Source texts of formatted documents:

▬▬▬

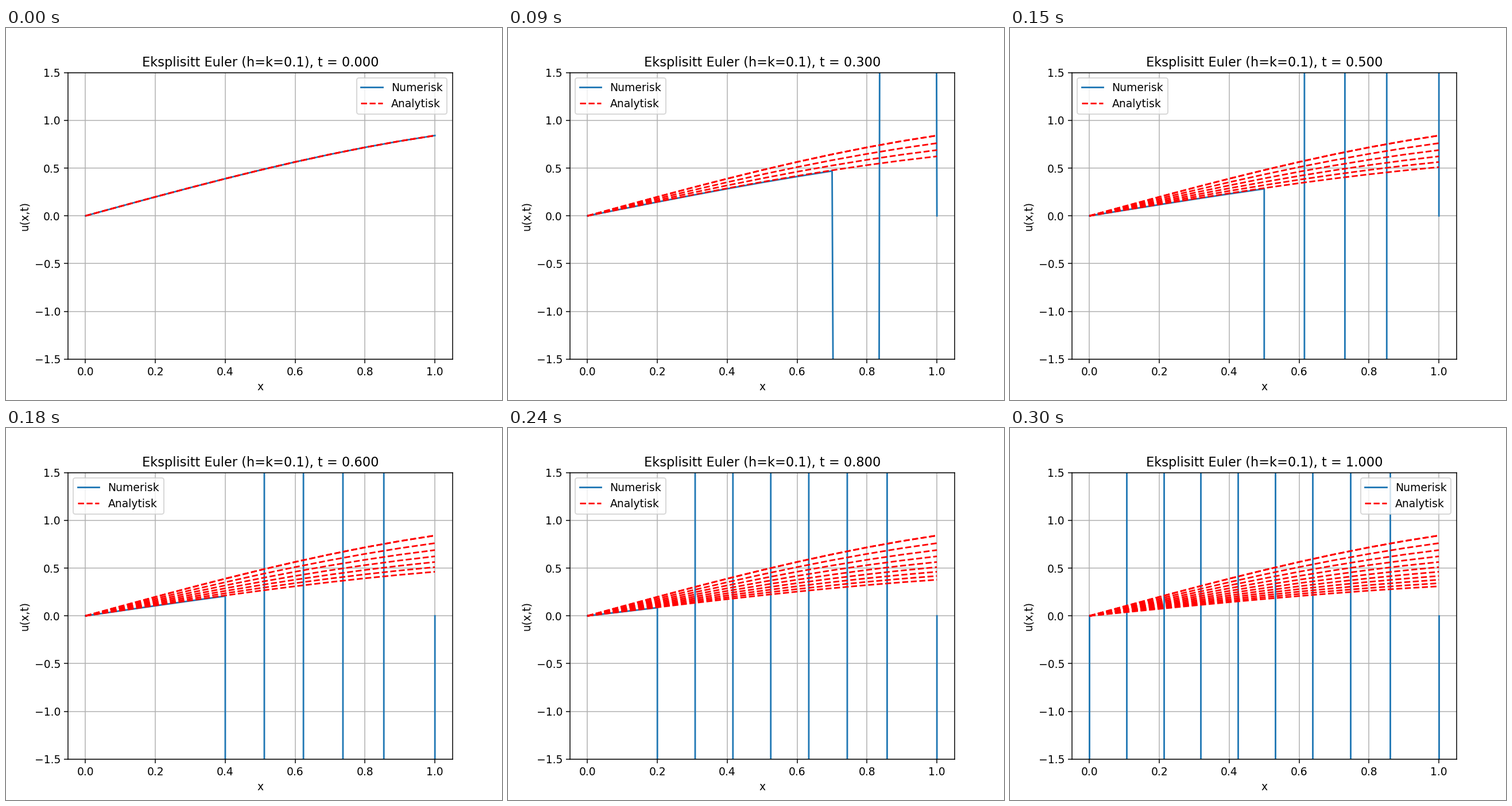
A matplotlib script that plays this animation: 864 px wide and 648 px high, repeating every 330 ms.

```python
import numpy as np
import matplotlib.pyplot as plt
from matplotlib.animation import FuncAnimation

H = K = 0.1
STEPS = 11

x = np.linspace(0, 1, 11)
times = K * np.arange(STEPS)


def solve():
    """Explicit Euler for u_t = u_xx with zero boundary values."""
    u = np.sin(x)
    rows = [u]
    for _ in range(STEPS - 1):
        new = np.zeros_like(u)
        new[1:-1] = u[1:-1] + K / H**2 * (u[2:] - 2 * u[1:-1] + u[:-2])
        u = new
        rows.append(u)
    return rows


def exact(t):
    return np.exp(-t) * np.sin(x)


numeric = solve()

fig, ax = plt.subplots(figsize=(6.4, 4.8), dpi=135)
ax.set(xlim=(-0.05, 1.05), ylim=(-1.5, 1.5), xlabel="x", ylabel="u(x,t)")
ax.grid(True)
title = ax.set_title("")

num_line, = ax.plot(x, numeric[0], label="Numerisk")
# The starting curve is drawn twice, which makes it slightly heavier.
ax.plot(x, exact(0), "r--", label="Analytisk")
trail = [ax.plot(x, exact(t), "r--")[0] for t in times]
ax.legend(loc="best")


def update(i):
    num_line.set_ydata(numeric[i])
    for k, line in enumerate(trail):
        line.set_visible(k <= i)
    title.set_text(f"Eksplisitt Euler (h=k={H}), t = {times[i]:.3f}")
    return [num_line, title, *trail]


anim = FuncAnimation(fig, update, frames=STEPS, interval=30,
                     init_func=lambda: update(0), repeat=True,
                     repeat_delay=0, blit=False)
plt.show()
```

▬▬▬

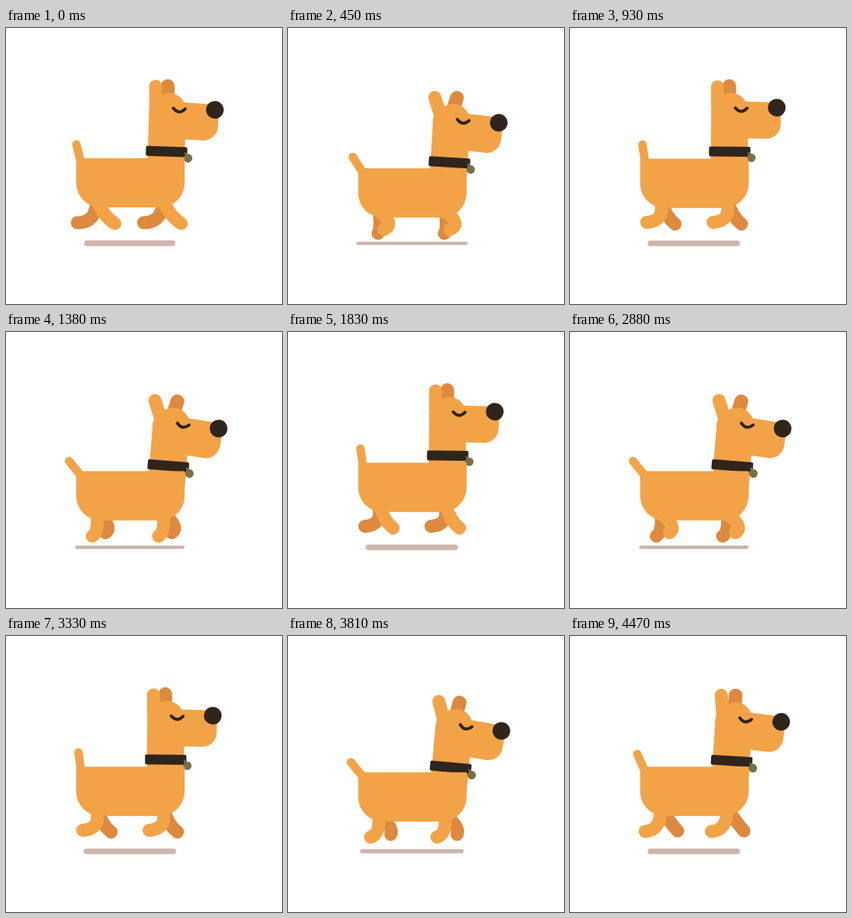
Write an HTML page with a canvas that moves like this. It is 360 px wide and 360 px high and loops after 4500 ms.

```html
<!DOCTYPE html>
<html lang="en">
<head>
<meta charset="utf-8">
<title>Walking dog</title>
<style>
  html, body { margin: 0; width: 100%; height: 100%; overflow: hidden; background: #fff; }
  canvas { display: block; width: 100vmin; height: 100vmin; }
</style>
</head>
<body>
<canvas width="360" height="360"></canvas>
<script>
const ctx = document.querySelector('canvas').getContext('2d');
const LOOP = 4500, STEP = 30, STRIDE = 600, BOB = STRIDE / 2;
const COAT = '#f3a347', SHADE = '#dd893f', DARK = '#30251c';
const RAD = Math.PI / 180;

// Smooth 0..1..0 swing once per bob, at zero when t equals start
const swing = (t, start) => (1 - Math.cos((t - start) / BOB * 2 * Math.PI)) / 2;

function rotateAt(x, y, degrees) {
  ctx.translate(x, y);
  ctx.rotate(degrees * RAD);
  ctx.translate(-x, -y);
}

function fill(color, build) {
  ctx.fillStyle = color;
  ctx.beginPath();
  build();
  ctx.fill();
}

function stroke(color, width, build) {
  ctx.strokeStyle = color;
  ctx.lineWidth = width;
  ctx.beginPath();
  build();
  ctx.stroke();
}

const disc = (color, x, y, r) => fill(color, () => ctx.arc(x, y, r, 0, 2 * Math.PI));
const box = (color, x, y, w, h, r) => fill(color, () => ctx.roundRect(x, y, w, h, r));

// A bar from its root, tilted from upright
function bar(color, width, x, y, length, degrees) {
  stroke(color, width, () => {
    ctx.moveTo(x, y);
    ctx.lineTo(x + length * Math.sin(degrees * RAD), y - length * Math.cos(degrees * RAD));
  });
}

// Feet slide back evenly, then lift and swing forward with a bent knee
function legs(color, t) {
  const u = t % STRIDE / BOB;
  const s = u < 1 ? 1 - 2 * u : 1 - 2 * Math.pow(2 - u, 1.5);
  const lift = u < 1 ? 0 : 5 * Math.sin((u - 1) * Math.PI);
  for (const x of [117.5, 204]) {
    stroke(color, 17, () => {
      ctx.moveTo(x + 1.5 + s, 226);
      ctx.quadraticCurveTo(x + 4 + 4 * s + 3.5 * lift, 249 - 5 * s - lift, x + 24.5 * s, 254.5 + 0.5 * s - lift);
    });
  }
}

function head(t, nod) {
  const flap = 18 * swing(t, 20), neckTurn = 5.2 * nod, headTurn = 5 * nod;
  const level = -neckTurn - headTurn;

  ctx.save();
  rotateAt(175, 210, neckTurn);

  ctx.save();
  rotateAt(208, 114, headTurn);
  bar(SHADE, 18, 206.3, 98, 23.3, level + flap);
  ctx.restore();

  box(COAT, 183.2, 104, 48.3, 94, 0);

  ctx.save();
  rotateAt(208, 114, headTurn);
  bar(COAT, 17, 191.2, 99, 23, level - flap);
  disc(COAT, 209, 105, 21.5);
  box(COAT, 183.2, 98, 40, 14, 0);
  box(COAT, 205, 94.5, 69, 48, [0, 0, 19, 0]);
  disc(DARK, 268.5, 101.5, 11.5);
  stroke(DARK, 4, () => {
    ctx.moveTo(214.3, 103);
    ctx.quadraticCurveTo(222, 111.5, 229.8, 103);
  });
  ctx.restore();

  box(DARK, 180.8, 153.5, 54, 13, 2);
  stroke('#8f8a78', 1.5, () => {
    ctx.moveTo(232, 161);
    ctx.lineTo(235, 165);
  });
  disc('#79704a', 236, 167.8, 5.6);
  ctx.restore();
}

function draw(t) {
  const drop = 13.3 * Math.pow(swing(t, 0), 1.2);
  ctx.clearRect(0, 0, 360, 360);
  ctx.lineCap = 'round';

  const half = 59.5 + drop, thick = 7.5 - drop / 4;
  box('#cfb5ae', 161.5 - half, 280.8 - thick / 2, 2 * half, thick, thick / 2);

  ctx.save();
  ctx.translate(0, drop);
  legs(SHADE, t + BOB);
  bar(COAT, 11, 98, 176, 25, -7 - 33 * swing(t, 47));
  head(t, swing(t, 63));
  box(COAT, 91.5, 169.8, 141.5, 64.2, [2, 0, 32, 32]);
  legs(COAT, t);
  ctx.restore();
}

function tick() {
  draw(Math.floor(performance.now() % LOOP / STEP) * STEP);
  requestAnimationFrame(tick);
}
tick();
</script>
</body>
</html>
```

▬▬▬

* _WORK ORDER_
Work through the entries, filtering for the string "degrees", and copy each line that holds it.

* _RESPONSE_
function rotateAt(x, y, degrees) {
  ctx.rotate(degrees * RAD);
function bar(color, width, x, y, length, degrees) {
    ctx.lineTo(x + length * Math.sin(degrees * RAD), y - length * Math.cos(degrees * RAD));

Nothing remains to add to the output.